• **What is expected**
Which lines of the data contain the string "black"? Copy every one.

• **Input records**
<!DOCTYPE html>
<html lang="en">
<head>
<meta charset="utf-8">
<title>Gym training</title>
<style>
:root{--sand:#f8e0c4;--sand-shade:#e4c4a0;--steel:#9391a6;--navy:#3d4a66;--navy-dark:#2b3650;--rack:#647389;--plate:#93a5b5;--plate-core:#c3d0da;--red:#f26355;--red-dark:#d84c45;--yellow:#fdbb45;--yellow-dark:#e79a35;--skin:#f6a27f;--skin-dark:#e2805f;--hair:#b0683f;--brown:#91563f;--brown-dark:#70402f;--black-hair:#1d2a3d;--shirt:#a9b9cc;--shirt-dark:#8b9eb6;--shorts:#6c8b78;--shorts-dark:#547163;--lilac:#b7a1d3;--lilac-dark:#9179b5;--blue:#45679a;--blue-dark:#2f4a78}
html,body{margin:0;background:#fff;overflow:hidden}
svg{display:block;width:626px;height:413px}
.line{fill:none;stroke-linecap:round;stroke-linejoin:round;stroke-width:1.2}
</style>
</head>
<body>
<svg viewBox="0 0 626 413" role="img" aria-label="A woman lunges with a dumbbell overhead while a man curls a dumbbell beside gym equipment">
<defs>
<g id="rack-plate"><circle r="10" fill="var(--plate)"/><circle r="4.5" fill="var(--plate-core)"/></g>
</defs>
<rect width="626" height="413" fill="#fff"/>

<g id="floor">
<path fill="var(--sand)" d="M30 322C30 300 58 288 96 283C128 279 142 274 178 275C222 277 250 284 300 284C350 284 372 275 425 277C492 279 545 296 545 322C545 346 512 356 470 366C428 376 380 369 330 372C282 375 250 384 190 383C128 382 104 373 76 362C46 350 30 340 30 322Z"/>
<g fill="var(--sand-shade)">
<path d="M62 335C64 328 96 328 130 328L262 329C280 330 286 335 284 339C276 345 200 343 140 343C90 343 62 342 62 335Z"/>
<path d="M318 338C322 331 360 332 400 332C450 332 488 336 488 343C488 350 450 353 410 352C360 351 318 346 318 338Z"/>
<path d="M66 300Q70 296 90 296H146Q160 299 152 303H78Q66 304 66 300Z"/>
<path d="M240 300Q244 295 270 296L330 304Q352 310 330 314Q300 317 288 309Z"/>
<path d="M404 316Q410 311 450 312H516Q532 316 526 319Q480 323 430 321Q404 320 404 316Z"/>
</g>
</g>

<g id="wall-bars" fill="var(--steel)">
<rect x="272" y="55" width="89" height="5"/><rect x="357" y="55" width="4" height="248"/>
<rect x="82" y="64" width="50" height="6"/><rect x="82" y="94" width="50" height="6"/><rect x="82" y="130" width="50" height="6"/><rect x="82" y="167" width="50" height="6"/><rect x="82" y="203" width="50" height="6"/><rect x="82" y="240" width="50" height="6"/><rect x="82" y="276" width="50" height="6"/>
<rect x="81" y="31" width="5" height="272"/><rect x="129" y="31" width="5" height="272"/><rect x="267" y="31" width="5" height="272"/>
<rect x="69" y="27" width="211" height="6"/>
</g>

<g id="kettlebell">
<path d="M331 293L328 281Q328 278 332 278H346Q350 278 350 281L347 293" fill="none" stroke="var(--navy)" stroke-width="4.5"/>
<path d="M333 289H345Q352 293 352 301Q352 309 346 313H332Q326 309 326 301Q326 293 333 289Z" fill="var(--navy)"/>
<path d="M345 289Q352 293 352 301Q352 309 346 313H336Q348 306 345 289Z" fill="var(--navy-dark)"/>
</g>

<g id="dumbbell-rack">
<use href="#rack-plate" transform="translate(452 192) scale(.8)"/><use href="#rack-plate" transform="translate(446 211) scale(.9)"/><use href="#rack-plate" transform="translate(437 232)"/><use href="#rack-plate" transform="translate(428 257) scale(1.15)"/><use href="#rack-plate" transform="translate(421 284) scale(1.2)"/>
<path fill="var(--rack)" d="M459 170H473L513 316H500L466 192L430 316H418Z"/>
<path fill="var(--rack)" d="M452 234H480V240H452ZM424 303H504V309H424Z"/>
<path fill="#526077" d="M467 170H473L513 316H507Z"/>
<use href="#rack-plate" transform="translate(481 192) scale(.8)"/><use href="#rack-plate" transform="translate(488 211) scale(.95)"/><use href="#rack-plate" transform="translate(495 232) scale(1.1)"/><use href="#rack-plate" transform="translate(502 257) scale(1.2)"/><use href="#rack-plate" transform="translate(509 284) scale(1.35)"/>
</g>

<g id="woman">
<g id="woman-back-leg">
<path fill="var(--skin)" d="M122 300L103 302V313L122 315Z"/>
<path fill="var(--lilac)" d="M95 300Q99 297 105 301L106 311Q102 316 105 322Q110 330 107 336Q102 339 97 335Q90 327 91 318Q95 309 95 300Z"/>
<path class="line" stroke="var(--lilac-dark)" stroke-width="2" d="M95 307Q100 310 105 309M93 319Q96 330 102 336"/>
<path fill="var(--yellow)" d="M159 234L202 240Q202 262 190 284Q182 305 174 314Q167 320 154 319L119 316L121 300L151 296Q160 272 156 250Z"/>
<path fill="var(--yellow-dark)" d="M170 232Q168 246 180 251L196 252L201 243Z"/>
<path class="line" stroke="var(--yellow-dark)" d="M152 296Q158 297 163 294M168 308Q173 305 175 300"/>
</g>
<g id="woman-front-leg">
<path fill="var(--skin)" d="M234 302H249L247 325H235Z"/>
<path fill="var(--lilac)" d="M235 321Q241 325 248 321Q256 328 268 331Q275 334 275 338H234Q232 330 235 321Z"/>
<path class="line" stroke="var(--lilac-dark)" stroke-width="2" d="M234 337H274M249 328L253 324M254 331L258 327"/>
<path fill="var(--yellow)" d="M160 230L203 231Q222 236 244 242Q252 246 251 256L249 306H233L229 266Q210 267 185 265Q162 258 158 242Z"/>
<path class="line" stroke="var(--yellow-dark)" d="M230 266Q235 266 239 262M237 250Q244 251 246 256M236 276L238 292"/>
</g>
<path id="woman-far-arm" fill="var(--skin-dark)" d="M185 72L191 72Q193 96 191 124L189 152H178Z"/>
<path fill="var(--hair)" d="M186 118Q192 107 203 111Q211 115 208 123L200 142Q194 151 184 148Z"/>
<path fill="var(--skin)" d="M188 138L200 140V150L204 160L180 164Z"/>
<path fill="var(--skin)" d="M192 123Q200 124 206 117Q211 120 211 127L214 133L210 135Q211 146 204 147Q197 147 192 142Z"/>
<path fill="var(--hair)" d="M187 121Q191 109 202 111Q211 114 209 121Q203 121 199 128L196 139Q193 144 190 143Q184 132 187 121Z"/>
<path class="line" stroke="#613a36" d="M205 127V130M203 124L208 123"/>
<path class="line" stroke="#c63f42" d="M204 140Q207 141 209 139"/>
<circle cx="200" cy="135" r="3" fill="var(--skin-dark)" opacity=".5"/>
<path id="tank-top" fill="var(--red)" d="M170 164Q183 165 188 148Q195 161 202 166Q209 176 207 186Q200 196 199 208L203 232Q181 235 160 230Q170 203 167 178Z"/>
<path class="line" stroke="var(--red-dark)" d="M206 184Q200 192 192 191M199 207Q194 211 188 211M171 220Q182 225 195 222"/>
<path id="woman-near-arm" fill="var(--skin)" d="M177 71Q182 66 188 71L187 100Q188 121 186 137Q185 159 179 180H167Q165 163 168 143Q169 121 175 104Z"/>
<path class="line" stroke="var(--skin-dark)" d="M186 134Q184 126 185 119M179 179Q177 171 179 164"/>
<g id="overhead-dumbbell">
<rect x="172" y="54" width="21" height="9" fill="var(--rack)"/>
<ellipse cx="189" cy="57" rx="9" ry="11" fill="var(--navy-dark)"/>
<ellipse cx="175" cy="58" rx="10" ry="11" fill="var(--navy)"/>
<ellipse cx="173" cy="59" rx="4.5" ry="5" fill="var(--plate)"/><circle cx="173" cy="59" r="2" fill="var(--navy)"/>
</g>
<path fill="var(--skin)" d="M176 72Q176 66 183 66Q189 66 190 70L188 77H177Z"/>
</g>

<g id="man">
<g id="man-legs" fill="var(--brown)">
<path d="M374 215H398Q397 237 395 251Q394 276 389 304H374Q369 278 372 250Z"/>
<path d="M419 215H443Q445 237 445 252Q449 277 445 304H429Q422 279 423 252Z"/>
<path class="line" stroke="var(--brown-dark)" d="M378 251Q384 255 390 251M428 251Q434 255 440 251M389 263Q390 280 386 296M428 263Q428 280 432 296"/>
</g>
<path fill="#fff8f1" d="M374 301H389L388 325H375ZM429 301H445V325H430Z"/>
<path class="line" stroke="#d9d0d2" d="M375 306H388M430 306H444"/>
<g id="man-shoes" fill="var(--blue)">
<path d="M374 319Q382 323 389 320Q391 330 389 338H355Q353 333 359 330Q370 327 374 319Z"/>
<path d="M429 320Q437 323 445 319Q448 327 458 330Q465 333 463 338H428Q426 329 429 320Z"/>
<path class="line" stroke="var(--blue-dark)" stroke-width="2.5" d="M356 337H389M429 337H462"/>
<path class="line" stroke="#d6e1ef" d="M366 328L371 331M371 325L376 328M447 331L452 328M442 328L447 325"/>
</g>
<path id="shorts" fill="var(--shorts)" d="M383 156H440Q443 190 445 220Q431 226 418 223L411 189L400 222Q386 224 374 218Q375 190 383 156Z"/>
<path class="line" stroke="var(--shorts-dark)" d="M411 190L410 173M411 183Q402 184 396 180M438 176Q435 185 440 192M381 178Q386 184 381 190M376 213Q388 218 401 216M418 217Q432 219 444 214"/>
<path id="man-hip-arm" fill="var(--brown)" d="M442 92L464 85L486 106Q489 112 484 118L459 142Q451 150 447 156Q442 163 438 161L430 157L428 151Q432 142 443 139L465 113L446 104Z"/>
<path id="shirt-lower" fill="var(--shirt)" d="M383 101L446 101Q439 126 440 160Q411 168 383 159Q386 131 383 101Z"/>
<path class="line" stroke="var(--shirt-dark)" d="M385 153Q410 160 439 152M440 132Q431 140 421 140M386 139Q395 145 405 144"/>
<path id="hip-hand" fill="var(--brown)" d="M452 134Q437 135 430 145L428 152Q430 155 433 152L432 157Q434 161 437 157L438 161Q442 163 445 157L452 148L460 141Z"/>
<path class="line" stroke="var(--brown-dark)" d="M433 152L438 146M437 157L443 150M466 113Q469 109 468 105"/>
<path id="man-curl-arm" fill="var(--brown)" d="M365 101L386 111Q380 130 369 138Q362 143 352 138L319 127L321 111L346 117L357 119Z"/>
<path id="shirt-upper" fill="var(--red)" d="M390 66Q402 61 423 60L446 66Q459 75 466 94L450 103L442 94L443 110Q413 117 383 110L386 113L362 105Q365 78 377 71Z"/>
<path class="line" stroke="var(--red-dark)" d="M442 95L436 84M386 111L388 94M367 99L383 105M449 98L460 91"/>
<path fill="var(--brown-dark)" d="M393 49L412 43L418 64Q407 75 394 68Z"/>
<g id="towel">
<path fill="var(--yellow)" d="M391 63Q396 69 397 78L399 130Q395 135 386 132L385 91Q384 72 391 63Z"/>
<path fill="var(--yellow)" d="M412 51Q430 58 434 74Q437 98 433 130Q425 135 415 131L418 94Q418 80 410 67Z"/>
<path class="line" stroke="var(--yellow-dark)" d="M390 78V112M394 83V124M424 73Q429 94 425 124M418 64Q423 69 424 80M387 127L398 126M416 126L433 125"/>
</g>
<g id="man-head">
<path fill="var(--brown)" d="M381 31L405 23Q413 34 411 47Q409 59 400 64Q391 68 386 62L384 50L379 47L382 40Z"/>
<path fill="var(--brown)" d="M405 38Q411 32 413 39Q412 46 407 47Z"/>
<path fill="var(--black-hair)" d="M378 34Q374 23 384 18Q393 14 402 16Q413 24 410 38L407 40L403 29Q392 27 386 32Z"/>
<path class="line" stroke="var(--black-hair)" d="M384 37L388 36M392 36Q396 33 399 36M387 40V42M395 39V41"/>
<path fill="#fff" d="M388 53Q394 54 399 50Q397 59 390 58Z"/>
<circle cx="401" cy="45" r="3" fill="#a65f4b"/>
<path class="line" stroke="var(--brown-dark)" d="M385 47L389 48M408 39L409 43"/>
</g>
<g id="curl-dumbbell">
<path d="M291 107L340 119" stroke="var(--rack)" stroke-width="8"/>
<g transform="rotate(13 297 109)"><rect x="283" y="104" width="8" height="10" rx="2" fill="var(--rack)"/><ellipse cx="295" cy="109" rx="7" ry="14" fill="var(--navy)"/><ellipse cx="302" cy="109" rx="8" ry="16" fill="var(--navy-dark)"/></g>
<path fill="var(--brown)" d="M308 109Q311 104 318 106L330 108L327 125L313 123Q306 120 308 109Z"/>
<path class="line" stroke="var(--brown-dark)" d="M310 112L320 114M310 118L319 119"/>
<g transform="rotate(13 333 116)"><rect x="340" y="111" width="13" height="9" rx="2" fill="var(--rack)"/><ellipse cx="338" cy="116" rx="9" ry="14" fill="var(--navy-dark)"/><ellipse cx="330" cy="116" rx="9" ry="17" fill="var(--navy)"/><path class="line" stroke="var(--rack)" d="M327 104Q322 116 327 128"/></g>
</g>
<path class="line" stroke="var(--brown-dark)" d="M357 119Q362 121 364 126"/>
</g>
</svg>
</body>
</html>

• **Reply**
:root{--sand:#f8e0c4;--sand-shade:#e4c4a0;--steel:#9391a6;--navy:#3d4a66;--navy-dark:#2b3650;--rack:#647389;--plate:#93a5b5;--plate-core:#c3d0da;--red:#f26355;--red-dark:#d84c45;--yellow:#fdbb45;--yellow-dark:#e79a35;--skin:#f6a27f;--skin-dark:#e2805f;--hair:#b0683f;--brown:#91563f;--brown-dark:#70402f;--black-hair:#1d2a3d;--shirt:#a9b9cc;--shirt-dark:#8b9eb6;--shorts:#6c8b78;--shorts-dark:#547163;--lilac:#b7a1d3;--lilac-dark:#9179b5;--blue:#45679a;--blue-dark:#2f4a78}
<path fill="var(--black-hair)" d="M378 34Q374 23 384 18Q393 14 402 16Q413 24 410 38L407 40L403 29Q392 27 386 32Z"/>
<path class="line" stroke="var(--black-hair)" d="M384 37L388 36M392 36Q396 33 399 36M387 40V42M395 39V41"/>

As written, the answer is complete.